One expression in Scripture may at first sight seem to conflict with this thought that Jesus and the arch-angel are identical. It is Heb. 1:13: "But to which of the angels said he at any time, Sit on my right hand until I make thine enemies thy footstool?" Unto none of the angels, we answer, but to Him who was superior, a chief over angels—the only begotten of the Father. Thus seen, this Scripture not only does not oppose but supports this view.

Examining the various connections in which the word is found should teach us something. We find Jude using it (vs. 9) with profound respect, as of one in superior control. In Daniel 10:13-21; 12:1, Michael is again mentioned in great respect, and as the superior of Gabriel, who himself was one of the most honored angels (Luke 1:19). Further it is significant, that in the announcement of the conception of Jesus, Gabriel was sent (Luke 1:26), a fact which can scarcely be accounted for otherwise than as we now do, by supposing that it was the chief-messenger whose existence was transferred from being in a form of God (a spiritual being), to the babe of Bethlehem, to become a man. Doubtless the chiefest messenger remaining in the courts of glory was sent on that most marked and notable occasion.

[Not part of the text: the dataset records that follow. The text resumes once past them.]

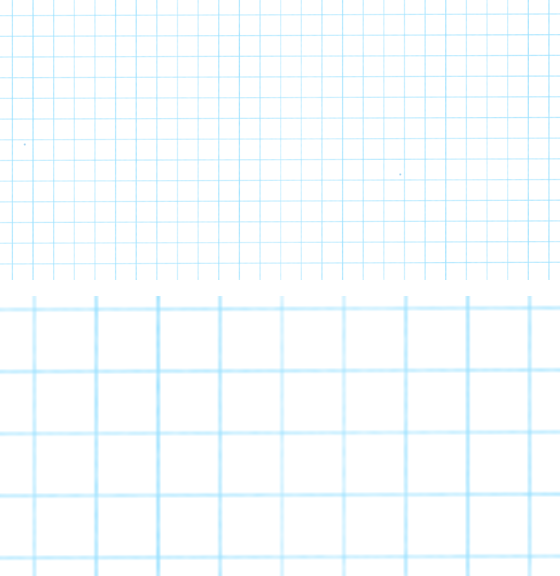
Top: the whole. Bottom: its middle third, enlarged.
This pattern is drawn by a WebGL 2 fragment shader. Its source:

```glsl
#version 300 es
precision highp float;
// Graph paper: a fine pale blue grid printed on white, 27 columns by 13 rows of lines.
// Each line is a box-filtered distance to the nearest grid line; its ink varies
// from line to line and is worn along its length by gradient noise.

#define PITCH vec2(0.0737, 0.0739)    // line spacing, in canvas heights
#define ORIGIN vec2(0.0443, 0.0573)   // first vertical and horizontal line
#define TILT 0.0030                   // rise of the horizontal lines
#define LINE_WIDTH 0.0046
#define EDGE_SOFTNESS 0.0030
#define INK_STRENGTH 0.56
#define GRAIN 0.30                    // fine wear along the lines
#define FADE 0.22                     // broad patches of weaker ink
#define SPECK_RADIUS 0.0030

uniform vec2 u_resolution;
out vec4 fragColor;

const float TAU = 6.2831853;
const vec3 PAPER = vec3(1.0);
const vec3 INK = vec3(0.60, 0.88, 1.0);
const vec3 SPECK = vec3(0.50, 0.76, 0.92);

float hash(vec2 p) {
    vec3 q = fract(vec3(p.xyx) * 0.1031);
    q += dot(q, q.yzx + 33.33);
    return fract((q.x + q.y) * q.z);
}

// Dot product of a random unit gradient at a lattice corner with the offset
float corner(vec2 cell, vec2 offset) {
    float angle = TAU * hash(cell);
    return dot(vec2(cos(angle), sin(angle)), offset);
}

float gradientNoise(vec2 p) {
    vec2 i = floor(p), f = fract(p);
    vec2 s = f * f * f * (f * (f * 6.0 - 15.0) + 10.0);
    vec2 e = vec2(1.0, 0.0);
    float low = mix(corner(i, f), corner(i + e, f - e), s.x);
    float high = mix(corner(i + e.yx, f - e.yx), corner(i + 1.0, f - 1.0), s.x);
    return mix(low, high, s.y);
}

// Share of the filter footprint that a line covers at signed distance d
float lineCoverage(float d, float footprint) {
    float halfLine = 0.5 * LINE_WIDTH, halfFoot = 0.5 * footprint;
    float overlap = min(d + halfFoot, halfLine) - max(d - halfFoot, -halfLine);
    return clamp(overlap / footprint, 0.0, 1.0);
}

void main() {
    vec2 p = gl_FragCoord.xy / u_resolution.y;
    float pixel = 1.0 / u_resolution.y;
    float footprint = max(pixel, EDGE_SOFTNESS);

    // Nearest line of each direction
    vec2 grid = (p - ORIGIN - vec2(0.0, TILT * p.x)) / PITCH;
    vec2 id = floor(grid + 0.5);
    vec2 dist = (grid - id) * PITCH;

    // Ink per line: columns swell every fifth line, rows differ at random
    float column = 1.0 + 0.27 * cos(TAU * (id.x - 0.8) / 5.0)
                 + 0.20 * (hash(vec2(id.x, 7.0)) - 0.5);
    float row = 0.88 + 0.18 * (hash(vec2(id.y, 19.0)) - 0.5)
              + 0.16 * smoothstep(1.1, 2.0, p.x);

    // Wear: fine grain over slow fading
    float wear = 1.0 + GRAIN * gradientNoise(p * 85.0 + 11.0)
               + FADE * gradientNoise(p * 4.0 + 3.0);
    float columnInk = lineCoverage(dist.x, footprint) * column;
    float rowInk = lineCoverage(dist.y, footprint) * row;
    vec2 ink = clamp(vec2(columnInk, rowInk) * INK_STRENGTH * wear, 0.0, 1.0);
    vec3 color = mix(PAPER, INK, 1.0 - (1.0 - ink.x) * (1.0 - ink.y));

    // Stray ink specks
    for (int i = 0; i < 2; i++) {
        vec2 center = vec2(0.0885, 0.484) + float(i) * vec2(1.341, -0.107);
        float d = length(p - center) - SPECK_RADIUS;
        color = mix(color, SPECK, 0.8 * (1.0 - smoothstep(-pixel, pixel, d)));
    }

    fragColor = vec4(color, 1.0);
}
```
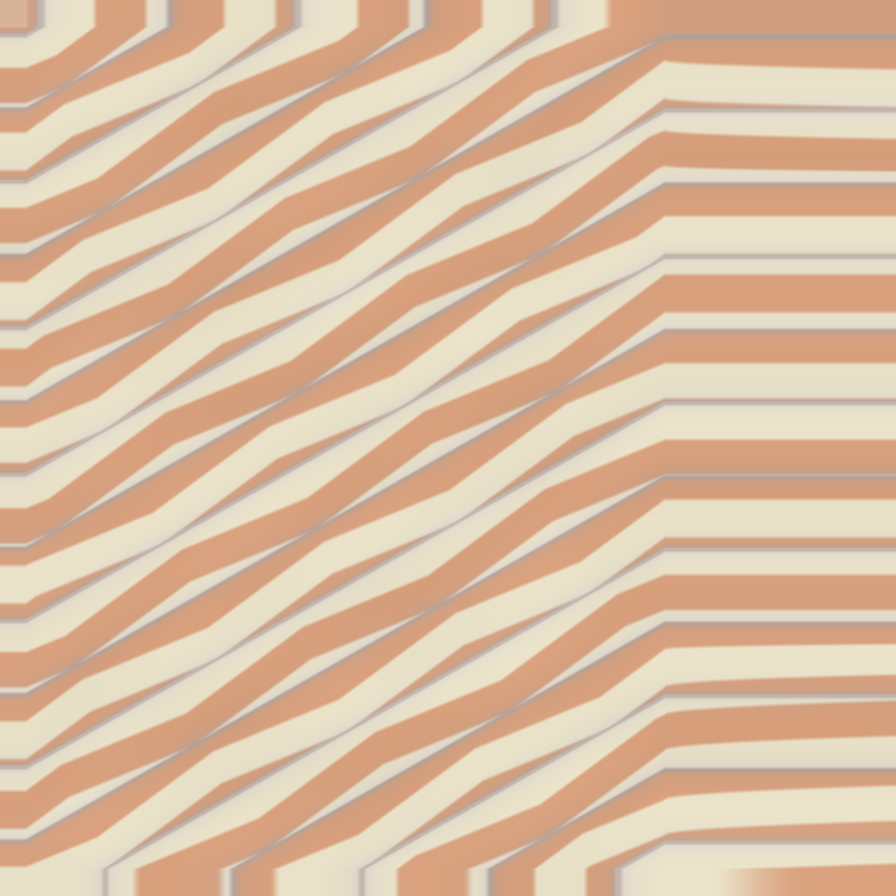
This pattern is drawn by a Shadertoy shader. Its source:

```glsl
// Zigzag two-tone bands between slanted ridge lines, stretched flat at the margins.

const float SLOPE = 0.57;     // rise of the ridges
const float PITCH = 0.0817;   // vertical distance between ridges
const float OFFSET = 0.565;   // ridge phase, in pitches
const float ZIGZAG = 0.27;    // horizontal length of one zigzag
const float SOFT = 0.035;     // band edge softness, in pitches

const vec3 CREAM  = vec3(0.915, 0.885, 0.780);
const vec3 PALE   = vec3(0.870, 0.845, 0.805);
const vec3 ORANGE = vec3(0.850, 0.625, 0.485);
const vec3 DULL   = vec3(0.790, 0.630, 0.530);
const vec3 GREY   = vec3(0.690, 0.635, 0.615);

vec2 hashGradient(vec2 cell) {
    float h = fract(sin(dot(cell, vec2(127.1, 311.7))) * 4375.85);
    return vec2(cos(6.2832 * h), sin(6.2832 * h));
}

float gradientNoise(vec2 p) {
    vec2 i = floor(p), f = p - i;
    vec2 u = f * f * f * (f * (f * 6.0 - 15.0) + 10.0);
    vec2 e = vec2(1.0, 0.0);
    float a = dot(hashGradient(i), f);
    float b = dot(hashGradient(i + e.xy), f - e.xy);
    float c = dot(hashGradient(i + e.yx), f - e.yx);
    float d = dot(hashGradient(i + e.xx), f - e.xx);
    return mix(mix(a, b, u.x), mix(c, d, u.x), u.y);
}

float triangleWave(float t) {
    return 1.0 - abs(2.0 * fract(t) - 1.0);
}

// Where a band touches its ridge; drifts and wavers from ridge to ridge
float pinchPosition(float index, float parity) {
    return 0.342 - 0.043 * (index - 3.0) + 0.107 * parity
         + 0.036 * cos(1.2 * (index - 4.3));
}

// Share of orange in the cell above ridge "index"; odd cells swap colours
float orangeShare(float x, float level, float index, float drift) {
    float s = level - index;
    float parity = mod(index, 2.0);
    float t = (x - pinchPosition(index, parity) + 0.018 * s) / ZIGZAG;
    float low = mix(-0.02, 0.25, triangleWave(t)) + drift;
    float inside = smoothstep(-SOFT, SOFT, 0.25 - abs(s - low - 0.25));
    return mix(inside, 1.0 - inside, parity);
}

// Gentle bend of the bands in the right margin
float marginDrift(vec2 uv, float start) {
    float reach = sqrt(max(uv.x - start, 0.0) / (1.0 - start));
    float rise = 0.2 * (1.0 - smoothstep(0.22, 0.32, uv.y));
    float fall = 0.12 * smoothstep(0.76, 0.84, uv.y);
    return reach * (rise - fall);
}

void mainImage(out vec4 fragColor, in vec2 fragCoord) {
    vec2 uv = fragCoord / iResolution.xy;

    // Margins repeat the nearest edge of the inner panel
    vec2 panelMin = vec2(0.029, 0.03);
    vec2 panelMax = vec2(0.742, 0.97);
    vec2 p = clamp(uv, panelMin, panelMax);

    // Bands on both sides of the nearest ridge
    float level = (p.y - SLOPE * p.x) / PITCH - OFFSET;
    float ridge = floor(level + 0.5);
    float side = level - ridge;
    float drift = marginDrift(uv, panelMax.x);
    float below = orangeShare(p.x, level, ridge - 1.0, drift);
    float above = orangeShare(p.x, level, ridge, drift);
    float share = mix(below, above, smoothstep(-SOFT, SOFT, side));

    // Each tone fades towards the ridge
    float dist = abs(side);
    float halo = exp(-dist * 7.0);
    float line = exp(-dist * dist * 700.0);
    vec3 light = mix(CREAM, PALE, halo);
    vec3 warm = mix(mix(ORANGE, DULL, halo), GREY, 0.75 * line);
    vec3 color = mix(light, warm, share);

    // Thin ridge line just under the crest
    float crest = side + 0.02;
    color = mix(color, GREY, 0.6 * exp(-crest * crest * 1500.0));

    // Faint streaks along the bands
    color += 0.02 * gradientNoise(vec2(p.x * 6.0, level * 1.3));

    fragColor = vec4(color, 1.0);
}
```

In Dan. 12:1, the prophecy touches the Day of the Lord and its events—the very time in which we are living—the time of resurrection, etc., and instead of saying, Then shall Messiah set up his kingdom, etc., it says, "At that time shall Michael stand up [begin to exercise his power and dominion]—the GREAT PRINCE, etc." We reason that this Great Prince—Michael—Jehovah's chief-messenger, is none other than the Lord of glory, whose presence we are now proclaiming.

But the key to the whole matter seems to be in our hands when we learn that the name Michael means: "Who as God," or "Who is like God."

Who is like God but him whom God hath highly exalted and given a name above every name; who is partaker of the divine nature, and "the express image of the Father's person," of whom it is written, that "All men should honor the Son even as they honor the Father," also—"And let all the angels of God worship him"? With the meaning of the word Michael in this last text how significantly it reads: At that time shall he who is like God stand up—come into power—the Great Prince. Yes, he shall take to himself his great power and reign. (Compare Dan. 12:1,2; Rev. 11:17,18.)

Paul's mention of the Arch-angel is in harmony. "The Lord himself shall descend from heaven with a shout, with the voice of the chief-messenger and the trump of God, and the dead in Christ shall rise," etc.

Yes, beloved, we believe that the great chief-messenger is present, and is even now standing up or assuming control and organizing his kingdom; hence the unrest among the kingdoms of earth, which are tottering to their fall—the voice (of command) from the chief messenger is now distinctly heard by those who have an ear to hear, hence the dissolution of present systems. "He uttered his voice, the earth melted"—symbolically. (Psa. 46:6).